From Rhodes Scholars to disability education innovators and social justice leaders — the finalists in this year’s Griffith University Outstanding Alumni Awards are impressive.
The awards showcase the high calibre of Griffith alumni from across the globe, with judges given the difficult task of hand-picking 15 finalists, who will now vie for the overall university alumni awards, to be held in September.
Of the four university-level award categories, alumni award finalists represent a broad spectrum of disciplines from Arts, Education and Law, Griffith Business School, Health and Science.
Introducing this year’s award finalists:
Outstanding Alumnus Award
Outstanding First Peoples Alumnus Award
Outstanding International Alumnus Award
Outstanding Young Alumnus Award
Outstanding Alumnus Award finalists in focus
Dr Ian Freckelton QC | Arts, Education and Law PhD graduate, 1998
With a distinguished 30-year career in law, Dr Ian Richard Lloyd Freckelton QC has overseen some of the country’s most complex cases of the time, using his expert knowledge to balance the scales of justice.
Dr Freckelton is known for his outstanding contributions to the international development and evolution of coronial law, and his work in the technical and complex law of evidence. He is a senior silk at the Victorian Bar and a Judge of the Supreme Court of Nauru.
Dr Jennifer Cronin | Griffith Business School, 1980
Hotel openings, cybersecurity and architectural blueprints are a few of the daily items on the agenda for Dr Jennifer Cronin, president of Wharf Hotels.
Dr Cronin’s 35 years of industry experience and intimate knowledge of hotel operations from her early career help her to navigate the dynamic and complex nature of decision-making. Dr Cronin has held many senior leadership roles throughout her career and is now president of Wharf Hotels in Hong Kong, a premium hotel company with 17 hotels in China, Hong Kong and the Philippines and three under development.
Dr Barry Kirby AO | Health, 1995
An unlikely hero, Dr Barry Kirby AO was a carpenter in Papua New Guinea (PNG) when he witnessed a woman die in child birth. The traumatic experience was the catalyst for Dr Kirby to change the course of his life and profession.

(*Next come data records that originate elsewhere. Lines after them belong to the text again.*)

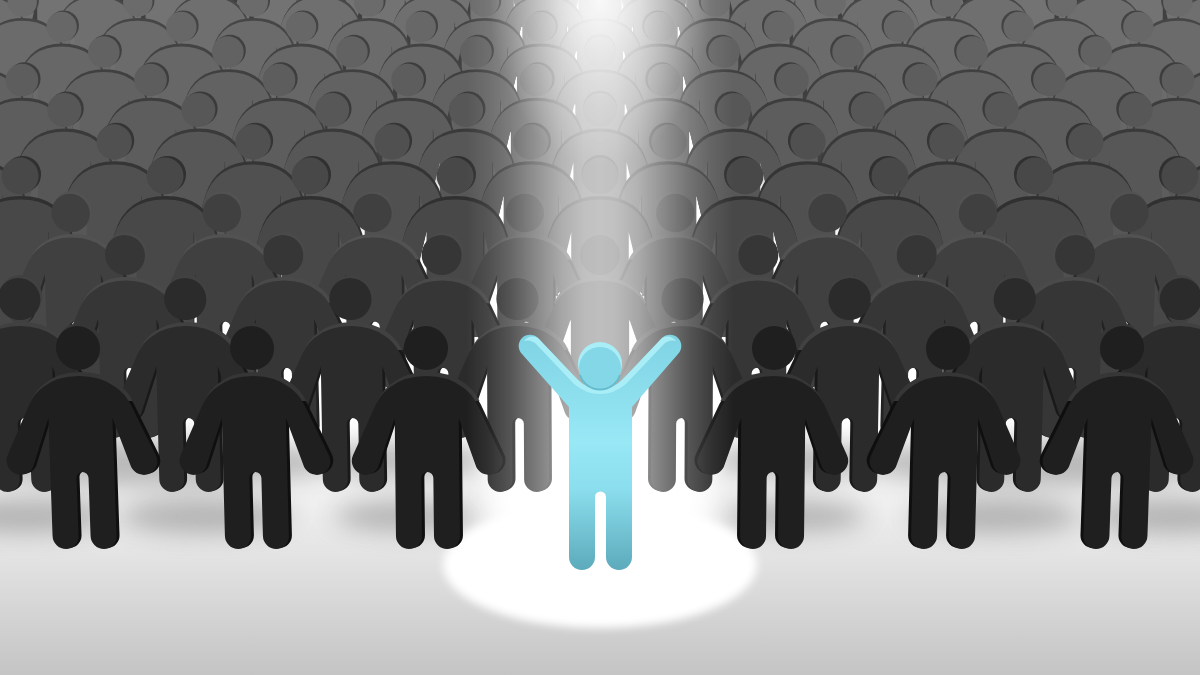
<!DOCTYPE html>
<html lang="en">
<head>
<meta charset="utf-8">
<title>Standing out from the crowd</title>
<style>
:root {
  --floor-light: #ffffff;
  --floor-front: #c6c6c6;
  --floor-far: #404040;
  --shadow: #8a8a8a;
  --hero-light: #a9edf7;
  --hero-head: #83d7e6;
  --hero-rim: #64bccd;
}
html, body { margin: 0; overflow: hidden; background: var(--floor-front); }
svg { display: block; width: 1200px; height: 675px; }
.face { fill: var(--face); }
.side { fill: var(--side); }
.rim { fill: var(--rim); }
.row-13 { --face: #737373; --side: #4a4a4a; }
.row-12 { --face: #6f6f6f; --side: #484848; }
.row-11 { --face: #6b6b6b; --side: #464646; }
.row-10 { --face: #676767; --side: #434343; }
.row-9 { --face: #626262; --side: #404040; }
.row-8 { --face: #5d5d5d; --side: #3d3d3d; }
.row-7 { --face: #575757; --side: #3a3a3a; }
.row-6 { --face: #505050; --side: #353535; }
.row-5 { --face: #484848; --side: #303030; }
.row-4 { --face: #404040; --side: #2a2a2a; --rim: #525252; }
.row-3 { --face: #363636; --side: #222222; --rim: #4a4a4a; }
.row-2 { --face: #2b2b2b; --side: #191919; --rim: #414141; }
.row-1 { --face: #1f1f1f; --side: #0f0f0f; --rim: #363636; }
.shadows { fill: var(--shadow); }
</style>
</head>
<body>
<svg viewBox="0 0 1200 675" role="img" aria-label="A bright blue figure with raised arms stands in a spotlight before a crowd of dark figures">
  <defs>
    <linearGradient id="floor-tone" x1="0" y1="0" x2="0" y2="1">
      <stop offset="0" stop-color="#fff"/>
      <stop offset=".7" stop-color="#f6f6f6"/>
      <stop offset=".82" stop-color="#e4e4e4"/>
      <stop offset="1" stop-color="#c4c4c4"/>
    </linearGradient>
    <linearGradient id="beam-tone">
      <stop offset=".08" stop-color="#fff" stop-opacity="0"/>
      <stop offset=".15" stop-color="#fff" stop-opacity=".08"/>
      <stop offset=".22" stop-color="#fff" stop-opacity=".2"/>
      <stop offset=".3" stop-color="#fff" stop-opacity=".38"/>
      <stop offset=".38" stop-color="#fff" stop-opacity=".56"/>
      <stop offset=".45" stop-color="#fff" stop-opacity=".66"/>
      <stop offset=".5" stop-color="#fff" stop-opacity=".68"/>
      <stop offset=".55" stop-color="#fff" stop-opacity=".66"/>
      <stop offset=".62" stop-color="#fff" stop-opacity=".56"/>
      <stop offset=".7" stop-color="#fff" stop-opacity=".38"/>
      <stop offset=".78" stop-color="#fff" stop-opacity=".2"/>
      <stop offset=".85" stop-color="#fff" stop-opacity=".08"/>
      <stop offset=".92" stop-color="#fff" stop-opacity="0"/>
    </linearGradient>
    <radialGradient id="source-tone" gradientUnits="userSpaceOnUse" cx="600" cy="0" r="110" gradientTransform="scale(1 1.5)">
      <stop offset="0" stop-color="#fff" stop-opacity=".88"/>
      <stop offset=".5" stop-color="#fff" stop-opacity=".35"/>
      <stop offset="1" stop-color="#fff" stop-opacity="0"/>
    </radialGradient>
    <linearGradient id="hero-tone" gradientUnits="userSpaceOnUse" x1="0" y1="335" x2="0" y2="572">
      <stop offset="0" stop-color="#7fd3e3"/>
      <stop offset=".45" stop-color="#98e8f6"/>
      <stop offset=".65" stop-color="#8bdeed"/>
      <stop offset="1" stop-color="#5ba9ba"/>
    </linearGradient>
    <filter id="soft" x="-20%" y="-50%" width="140%" height="200%"><feGaussianBlur stdDeviation="12"/></filter>
    <filter id="pool-edge" x="-10%" y="-20%" width="120%" height="140%"><feGaussianBlur stdDeviation="4"/></filter>

    <!-- figures: head centre is the origin -->
    <path id="body" d="M-36 39Q-22 28 0 28Q22 28 36 39Q45 45 51 57L74 107A13 13 0 0 1 49 119L32 70V188A13 13 0 0 1 6 188V130A6 6 0 0 0-6 130V188A13 13 0 0 1-32 188V70L-49 119A13 13 0 0 1-74 107L-51 57Q-45 45-36 39Z"/>
    <path id="shoulders" d="M-51 57Q-45 45-36 39Q-22 28 0 28Q22 28 36 39Q45 45 51 57Z"/>
    <path id="far-body" d="M-72 112L-61 72Q-48 28 0 28Q48 28 61 72L72 112H45L34 66V192H-34V66L-45 112Z"/>
    <g id="person">
      <use href="#body" class="side" x="3" y="-1"/>
      <use href="#shoulders" class="rim" x="2" y="-4"/>
      <use href="#body" class="face"/>
      <circle class="rim" cx="2" cy="-3" r="22"/>
      <circle class="face" r="22"/>
    </g>
    <g id="person-middle">
      <use href="#shoulders" class="rim" y="-4"/>
      <use href="#body" class="face"/>
      <circle class="rim" cy="-3" r="22"/>
      <circle class="face" r="22"/>
    </g>
    <g id="person-far">
      <use href="#far-body" class="side" x="1" y="-4"/>
      <use href="#far-body" class="face"/>
      <circle class="side" cx="3" cy="-2" r="22"/>
      <circle class="face" r="22"/>
    </g>
    <g id="person-far-middle">
      <use href="#far-body" class="side" y="-4"/>
      <use href="#far-body" class="face"/>
      <circle class="side" cy="-3" r="22"/>
      <circle class="face" r="22"/>
    </g>

    <!-- rows: one side, then mirrored -->
    <g id="near-odd-side">
      <use href="#person" transform="translate(-522) skewX(2)"/>
      <use href="#person" transform="translate(-348) skewX(1.5)"/>
      <use href="#person" transform="translate(-174) skewX(.6)"/>
    </g>
    <g id="near-odd">
      <use href="#near-odd-side"/>
      <use href="#near-odd-side" transform="scale(-1 1)"/>
    </g>
    <g id="near-even-side">
      <use href="#person" transform="translate(-605) skewX(2)"/>
      <use href="#person" transform="translate(-432) skewX(1.5)"/>
      <use href="#person" transform="translate(-260) skewX(1)"/>
      <use href="#person" transform="translate(-86) skewX(.3)"/>
    </g>
    <g id="near-even">
      <use href="#near-even-side"/>
      <use href="#near-even-side" transform="scale(-1 1)"/>
    </g>
    <g id="far-odd-side">
      <use href="#person-far" x="-1038"/><use href="#person-far" x="-865"/><use href="#person-far" x="-692"/><use href="#person-far" x="-519"/><use href="#person-far" x="-346"/><use href="#person-far" x="-173"/>
    </g>
    <g id="far-odd">
      <use href="#far-odd-side"/>
      <use href="#far-odd-side" transform="scale(-1 1)"/>
      <use href="#person-far-middle"/>
    </g>
    <g id="far-even-side">
      <use href="#person-far" x="-951"/><use href="#person-far" x="-778"/><use href="#person-far" x="-605"/><use href="#person-far" x="-432"/><use href="#person-far" x="-259"/><use href="#person-far" x="-86"/>
    </g>
    <g id="far-even">
      <use href="#far-even-side"/>
      <use href="#far-even-side" transform="scale(-1 1)"/>
    </g>

    <g id="shadow-side">
      <ellipse cx="25" cy="516" rx="85" ry="17"/>
      <ellipse cx="205" cy="516" rx="85" ry="17"/>
      <ellipse cx="405" cy="516" rx="70" ry="15"/>
      <ellipse cx="150" cy="462" rx="190" ry="24"/>
      <ellipse cx="400" cy="460" rx="90" ry="18"/>
    </g>
  </defs>

  <g id="floor">
    <rect width="1200" height="675" fill="url(#floor-tone)"/>
    <rect width="1200" height="400" fill="var(--floor-far)"/>
    <polygon points="510,-60 690,-60 730,150 900,245 1260,320 1260,470 -60,470 -60,320 300,245 470,150" fill="#fff" filter="url(#soft)"/>
    <g class="shadows" filter="url(#soft)" opacity=".6">
      <use href="#shadow-side"/>
      <use href="#shadow-side" transform="translate(1200) scale(-1 1)"/>
    </g>
    <ellipse cx="600" cy="565" rx="157" ry="63" fill="#fff" filter="url(#pool-edge)"/>
    <rect x="490" y="420" width="220" height="110" fill="#fff" filter="url(#soft)"/>
  </g>

  <g id="crowd">
    <use href="#far-odd" class="row-13" transform="translate(600 -43) scale(.626)"/>
    <use href="#far-even" class="row-12" transform="translate(600 -21) scale(.647)"/>
    <use href="#far-odd" class="row-11" transform="translate(600 2) scale(.668)"/>
    <use href="#far-even" class="row-10" transform="translate(600 27) scale(.692)"/>
    <use href="#far-odd" class="row-9" transform="translate(600 52) scale(.717)"/>
    <use href="#far-even" class="row-8" transform="translate(600 80) scale(.743)"/>
    <use href="#far-odd" class="row-7" transform="translate(600 110) scale(.774)"/>
    <use href="#far-even" class="row-6" transform="translate(600 142) scale(.803)"/>
    <use href="#far-odd" class="row-5" transform="translate(600 176) scale(.838)"/>
    <use href="#near-even" class="row-4" transform="translate(600 213) scale(.875)"/>
    <g class="row-3" transform="translate(600 255) scale(.91)">
      <use href="#near-odd"/>
      <use href="#person-middle"/>
    </g>
    <use href="#near-even" class="row-2" transform="translate(600 299) scale(.96)"/>
    <use href="#near-odd" class="row-1" transform="translate(600 348)"/>
  </g>

  <g id="spotlight">
    <rect x="440" width="320" height="500" fill="url(#beam-tone)"/>
    <rect x="480" width="240" height="170" fill="url(#source-tone)"/>
  </g>

  <g id="hero">
    <path id="hero-body" d="M569 407L522 354A11 11 0 0 1 538 338L577 379Q588 390 600 390Q612 390 623 379L662 338A11 11 0 0 1 678 354L632 407V557A13 13 0 0 1 606 557V497A5 5 0 0 0 595 497V557A13 13 0 0 1 569 557Z" fill="url(#hero-tone)"/>
    <path d="M524 341Q530 334 538 338L577 379Q588 390 600 390Q612 390 623 379L662 338Q670 334 676 341Q669 339 664 344L626 384Q614 394 600 394Q586 394 574 384L536 344Q531 339 524 341Z" fill="var(--hero-light)"/>
    <circle cx="600" cy="364" r="22" fill="var(--hero-light)"/>
    <circle cx="600" cy="368" r="21" fill="var(--hero-head)"/>
    <path d="M580 375A21 21 0 0 0 620 375" fill="none" stroke="var(--hero-rim)" stroke-width="2"/>
  </g>
</svg>
</body>
</html>
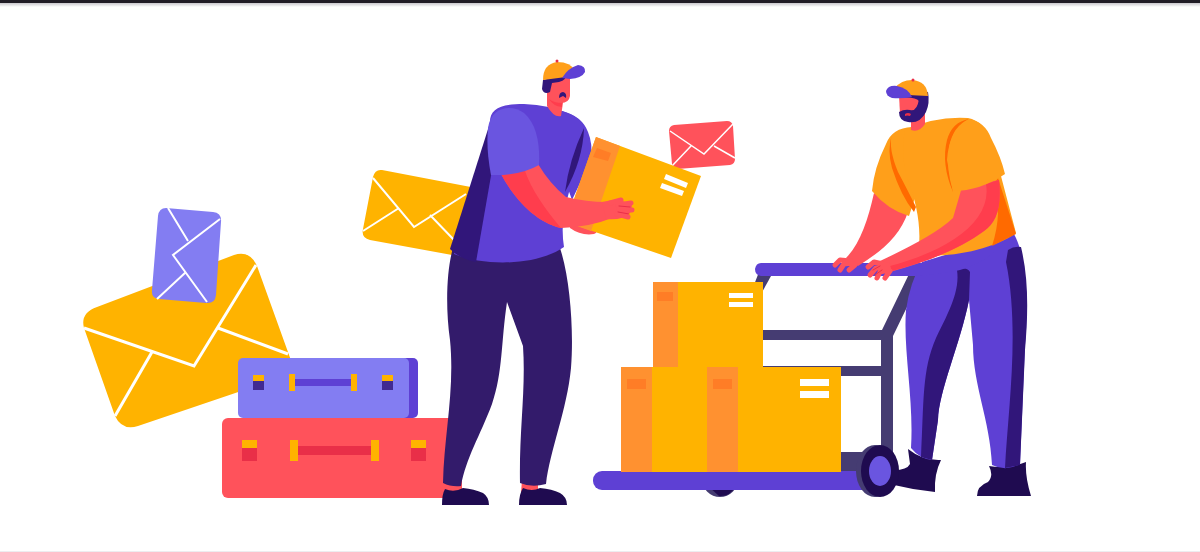
<!DOCTYPE html>
<html lang="en">
<head>
<meta charset="utf-8">
<title>Parcel delivery workers</title>
<style>
:root {
  --amber: #ffb300;
  --orange: #ff9130;
  --deep-orange: #ff7d26;
  --shirt-orange: #ff9f1a;
  --shirt-shade: #ff6a00;
  --violet: #5e40d4;
  --violet-light: #6a55e0;
  --lilac: #837df2;
  --indigo: #31167a;
  --trousers: #331b6b;
  --shoe: #1f0b50;
  --steel: #453c72;
  --red: #ff525b;
  --red-shade: #e92f48;
  --skin-shade: #ff3d4d;
  --white: #fff;
}
html, body { margin: 0; width: 1200px; height: 552px; overflow: hidden; background: var(--white); }
svg { display: block; }
.amber { fill: var(--amber); }
.orange { fill: var(--orange); }
.deep-orange { fill: var(--deep-orange); }
.shirt-orange { fill: var(--shirt-orange); }
.shirt-shade { fill: var(--shirt-shade); }
.violet { fill: var(--violet); }
.violet-light { fill: var(--violet-light); }
.lilac { fill: var(--lilac); }
.indigo { fill: var(--indigo); }
.trousers { fill: var(--trousers); }
.shoe { fill: var(--shoe); }
.steel { fill: var(--steel); }
.red { fill: var(--red); }
.red-shade { fill: var(--red-shade); }
.skin-shade { fill: var(--skin-shade); }
.white { fill: var(--white); }
.fold { fill: none; stroke: var(--white); stroke-linejoin: miter; }
.finger { fill: none; stroke: var(--red); stroke-width: 5; stroke-linecap: round; stroke-linejoin: round; }
.crease { fill: none; stroke: var(--red-shade); stroke-width: 1; stroke-linecap: round; }
</style>
</head>
<body>
<svg width="1200" height="552" viewBox="0 0 1200 552" role="img" aria-label="Two delivery workers with parcels, envelopes, suitcases and a trolley">
  <defs>
    <linearGradient id="bar-shadow" x1="0" y1="0" x2="0" y2="1">
      <stop offset="0" stop-color="#c9c7cd"/>
      <stop offset="1" stop-color="#fff"/>
    </linearGradient>
    <g id="latch">
      <rect class="amber" width="15" height="8"/>
    </g>
  </defs>

  <g id="frame">
    <rect width="1200" height="3" fill="#211d26"/>
    <rect y="3" width="1200" height="4" fill="url(#bar-shadow)"/>
    <rect y="551" width="1200" height="1" fill="#ededf0"/>
  </g>

  <g id="envelopes">
    <g id="envelope-large">
      <path class="amber" d="M97 307 L234 255 Q250 250 257 266 L293 366 Q296 372 288 375 L138 426 Q122 431 115 416 L84 328 Q80 313 97 307Z"/>
      <path class="fold" stroke-width="3" d="M84 328 L194 366 L256 265 M115 416 L152 352 M218 328 L288 354"/>
    </g>
    <g id="envelope-lilac">
      <path class="lilac" d="M166 208 L213 212 Q222 213 221 222 L216 295 Q215 304 206 303 L159 299 Q151 298 152 290 L158 216 Q159 208 166 208Z"/>
      <path class="fold" stroke-width="2" d="M220 219 L173 255 L207 302 M168 208 L188 241 M186 272 L157 299"/>
    </g>
    <g id="envelope-medium">
      <path class="amber" d="M382 170 L476 188 L463 257 L370 240 Q361 238 363 229 L373 177 Q375 169 382 170Z"/>
      <path class="fold" stroke-width="2" d="M373 178 L414 227 L466 194 M363 231 L399 208 M430 215 L456 242"/>
    </g>
    <g id="envelope-red">
      <path class="red" d="M674 125 L727 121 Q732 121 733 126 L735 159 Q735 164 730 165 L677 169 Q672 169 672 164 L669 131 Q669 126 674 125Z"/>
      <path class="fold" stroke-width="1.5" d="M670 131 L704 154 L733 124 M672 166 L691 146 M714 146 L735 158"/>
    </g>
  </g>

  <g id="suitcases">
    <g id="suitcase-lilac">
      <rect class="violet" x="300" y="358" width="118" height="60" rx="5"/>
      <rect class="lilac" x="238" y="358" width="171" height="60" rx="5"/>
      <rect class="violet" x="292" y="379" width="62" height="7"/>
      <rect class="amber" x="289" y="374" width="6" height="17"/>
      <rect class="amber" x="351" y="374" width="6" height="17"/>
      <rect class="indigo" x="253" y="380" width="11" height="10" opacity=".8"/>
      <rect class="amber" x="253" y="375" width="11" height="6"/>
      <rect class="indigo" x="382" y="380" width="11" height="10" opacity=".8"/>
      <rect class="amber" x="382" y="375" width="11" height="6"/>
    </g>
    <g id="suitcase-red">
      <rect class="red" x="222" y="418" width="240" height="80" rx="6"/>
      <rect class="red-shade" x="294" y="446" width="80" height="9"/>
      <rect class="amber" x="290" y="440" width="8" height="21"/>
      <rect class="amber" x="371" y="440" width="8" height="21"/>
      <rect class="red-shade" x="242" y="447" width="15" height="14"/>
      <use href="#latch" x="242" y="440"/>
      <rect class="red-shade" x="411" y="447" width="15" height="14"/>
      <use href="#latch" x="411" y="440"/>
    </g>
  </g>

  <g id="courier-with-parcel">
    <g id="courier-legs">
      <path class="red" d="M445 482 L461 484 L460 494 L444 494Z M522 480 L538 482 L538 493 L521 493Z"/>
      <path class="shoe" d="M445 489 Q454 493 463 488 Q474 489 483 493 Q489 497 489 505 L442 505 Q442 494 445 489Z"/>
      <path class="shoe" d="M523 488 Q532 492 540 488 Q552 489 560 493 Q567 497 567 505 L519 505 Q519 494 523 488Z"/>
      <path class="trousers" d="M453 248 L560 248 C570 278 574 330 571 368 C567 410 550 450 546 484 Q532 488 520 483 C519 430 526 390 523 346 L507 302 C501 342 503 372 492 404 C480 436 466 458 461 486 Q451 487 443 483 C444 435 455 390 450 340 C445 305 447 268 453 248Z"/>
    </g>
    <path class="violet" d="M562 111 Q582 116 588 132 Q593 144 591 160 L572 200 L558 160Z"/>
    <path class="violet" d="M490 124 C489 109 500 104 524 104 Q550 105 570 114 Q586 121 584 134 L568 196 Q560 222 564 247 C540 264 490 268 454 254Z"/>
    <path class="indigo" d="M489 126 L450 249 Q460 259 476 262 L492 170Z"/>
    <path class="indigo" d="M584 128 Q583 160 565 192 Q569 160 584 128Z"/>
    <path class="red" d="M570 225 Q582 220 594 229 Q599 232 594 234 Q581 236 570 228Z"/>
    <g id="carried-parcel">
      <path class="amber" d="M596 137 L701 176 L671 258 L566 222Z"/>
      <path class="orange" d="M596 137 L620 146 L591 231 L566 222Z"/>
      <path class="deep-orange" d="M597 148 L611 153 L608 161 L593 157Z"/>
      <path class="white" d="M666 174 L688 183 L686 188 L664 179Z M662 183 L684 191 L682 196 L660 188Z"/>
    </g>
    <g id="courier-arm">
      <path class="red" d="M501 174 L538 164 Q550 184 566 197 Q586 202 607 202 L612 218 Q590 227 561 228 C535 222 514 198 501 174Z"/>
      <path class="skin-shade" d="M501 174 L524 168 C531 190 546 210 561 228 C535 222 514 198 501 174Z"/>
      <path class="red" d="M602 202 Q613 199 622 201 L632 204 L631 212 Q622 221 606 219Z"/>
      <path class="finger" d="M610 203 L621 200 M618 205 L631 203 M619 209 L632 210 M617 214 L628 217" stroke-width="4"/>
      <path class="crease" d="M619 206 L630 207 M618 212 L629 214"/>
      <path class="violet-light" d="M488 128 C491 106 512 104 524 113 C537 124 540 145 539 165 Q520 176 491 175 Q486 150 488 128Z"/>
    </g>
    <g id="courier-head">
      <path class="red" d="M547 88 L564 96 L561 116 Q554 118 547 106Z"/>
      <path class="red" d="M549 78 L570 78 L570 96 Q569 103 561 103 Q549 102 547 92Z"/>
      <path class="skin-shade" d="M549 99 Q554 103 562 103 L562 107 Q553 106 549 99Z"/>
      <path class="indigo" d="M543 80 L566 74 Q567 80 559 82 L552 83 L550 92 Q544 95 542 89Z"/>
      <path class="indigo" d="M559 98 Q559 92 563 92 Q567 93 566 98 L563 96Z"/>
      <path class="shirt-orange" d="M543 80 Q543 64 557 62 Q571 62 575 71 L566 77Z"/>
      <path class="violet" d="M562 78 Q568 68 578 65 Q586 66 585 72 Q582 78 570 79Z"/>
      <circle class="red-shade" cx="557" cy="61" r="1.5"/>
    </g>
  </g>

  <g id="trolley">
    <path class="steel" d="M759 272 L771 276 L760 296 L752 290Z"/>
    <path class="steel" d="M910 272 L922 276 L893 336 L893 455 L881 455 L881 340 L760 340 L760 330 L882 330Z"/>
    <rect class="steel" x="760" y="366" width="122" height="10"/>
    <rect class="steel" x="836" y="452" width="48" height="20"/>
    <circle class="steel" cx="720" cy="479" r="18"/>
    <path class="shoe" d="M708 486 H736 Q730 497 719 496Z"/>
    <rect class="violet" x="593" y="471" width="290" height="19" rx="9"/>
  </g>

  <g id="stacked-parcels">
    <g id="parcel-top">
      <rect class="amber" x="653" y="282" width="110" height="88"/>
      <rect class="orange" x="653" y="282" width="25" height="88"/>
      <rect class="deep-orange" x="657" y="292" width="16" height="9"/>
      <path class="white" d="M729 293 H753 V298 H729Z M729 302 H753 V307 H729Z"/>
    </g>
    <g id="parcel-left">
      <rect class="amber" x="621" y="367" width="90" height="105"/>
      <rect class="orange" x="621" y="367" width="31" height="105"/>
      <rect class="deep-orange" x="627" y="379" width="19" height="10"/>
    </g>
    <g id="parcel-right">
      <rect class="amber" x="707" y="367" width="134" height="105"/>
      <rect class="orange" x="707" y="367" width="31" height="105"/>
      <rect class="deep-orange" x="713" y="379" width="19" height="10"/>
      <path class="white" d="M800 379 H829 V386 H800Z M800 391 H829 V398 H800Z"/>
    </g>
  </g>

  <g id="porter">
    <g id="porter-legs">
      <path class="shoe" d="M908 449 Q923 461 941 460 Q934 474 935 492 Q914 490 894 485 L894 470 Q907 470 910 464Z"/>
      <path class="shoe" d="M989 466 Q1008 469 1026 462 Q1025 477 1031 496 L977 496 Q977 486 988 482 Q994 476 989 466Z"/>
      <path class="violet" d="M922 262 L1014 234 C1026 256 1029 300 1025 345 L1020 464 Q1006 472 992 465 C990 420 973 385 973 345 L969 300 C960 345 939 390 938 420 L932 460 Q920 459 911 448 C914 400 903 350 906 310 Q910 282 922 262Z"/>
      <path class="indigo" d="M1008 250 Q1014 246 1021 247 C1029 280 1028 315 1025 350 L1020 465 L1005 468 C1008 410 1020 330 1006 262Z"/>
      <path class="indigo" d="M957 270 Q967 266 970 272 L969 300 C960 345 939 390 938 420 L932 460 L921 457 C924 400 922 370 936 338 C950 310 960 290 957 270Z"/>
    </g>
    <path class="violet" d="M761 263 H930 L1008 238 Q990 262 960 270 Q940 275 915 276 H761 Q755 275 755 269 Q756 263 761 263Z"/>
    <g id="porter-far-arm">
      <path class="red" d="M874 193 L908 212 C900 236 882 251 858 266 L846 258 C860 244 868 220 874 193Z"/>
      <path class="finger" d="M851 261 L840 260 L835 265 M852 263 L844 264 L840 270 M855 265 L849 270"/>
    </g>
    <g id="porter-shirt">
      <path class="shirt-orange" d="M912 127 Q892 128 886 144 Q874 168 872 191 Q888 210 909 216 L924 170Z"/>
      <path class="shirt-orange" d="M905 130 Q935 116 968 118 Q984 121 992 142 L1016 233 C992 250 950 258 918 255 C922 228 917 205 908 180 Q900 155 905 130Z"/>
      <path class="shirt-shade" d="M892 134 Q888 148 898 172 Q908 191 916 207 L914 212 Q901 196 892 168 Q887 150 892 134Z"/>
      <path class="shirt-shade" d="M998 178 L1016 234 L992 246 Q1003 212 994 184Z"/>
      <path class="shirt-shade" d="M969 119 Q949 130 947 160 L953 192 Q941 164 947 140 Q952 122 969 119Z"/>
    </g>
    <g id="porter-near-arm">
      <path class="red" d="M962 187 L999 180 C1002 208 996 223 984 231 C960 249 926 262 890 272 L880 261 C910 247 938 232 953 218Z"/>
      <path class="skin-shade" d="M986 184 L999 180 C1002 208 996 223 984 231 C960 249 926 262 892 271 L890 266 C927 256 962 240 978 217 Q989 201 986 184Z"/>
      <path class="finger" d="M888 265 L874 262 L868 267 M888 267 L876 268 L870 275 M888 270 L880 272 L877 278 M890 271 L885 278"/>
      <path class="crease" d="M880 266 L873 270 M882 270 L875 275"/>
      <path class="shirt-orange" d="M969 119 Q985 122 991 138 Q1001 157 1005 174 Q980 191 953 191 Q946 170 949 147 Q953 126 969 119Z"/>
    </g>
    <g id="porter-head">
      <path class="red" d="M911 112 L925 104 L925 124 Q919 133 911 130Z"/>
      <path class="red" d="M899 95 L922 92 L922 114 L900 114Z"/>
      <path class="indigo" d="M899 112 Q904 109 910 110 Q917 112 919 99 L916 93 L928 92 Q930 103 926 112 Q920 124 908 122 Q899 121 899 112Z"/>
      <path class="red-shade" d="M905 114 Q908 112 911 114 L910 116 Q907 115 905 116Z"/>
      <path class="indigo" d="M898 98 Q908 94 922 95 L919 101 Q915 96 898 98Z"/>
      <path class="shirt-orange" d="M895 88 Q901 80 912 80 Q927 81 928 96 L908 95Z"/>
      <path class="violet" d="M886 91 Q888 85 897 86 Q908 88 912 97 Q902 99 892 98 Q886 96 886 91Z"/>
      <circle class="red-shade" cx="913" cy="80" r="1.5"/>
    </g>
  </g>

  <g id="front-wheel">
    <ellipse class="steel" cx="875" cy="471" rx="19" ry="26"/>
    <ellipse class="shoe" cx="880" cy="471" rx="19" ry="26"/>
    <ellipse class="violet-light" cx="880" cy="471" rx="11" ry="15"/>
  </g>
</svg>
</body>
</html>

Based in PNG, Dr Kirby is now a general practitioner, specialising in obstetrics devoting much of his time to offering maternal health checks, training midwives and changing the lives of women.
Dr Peter Horne | Science, 1980
Dr Peter Horne has dedicated most of his career to solving the world’s biggest challenges around agricultural production, food security and sustainable farming practices.
Dr Horne’s international research partnerships in Indonesia, China, Vietnam and Laos have led to widespread and sustained improvements to farming in many of these countries, helping to reduce poverty and improve people’s lives.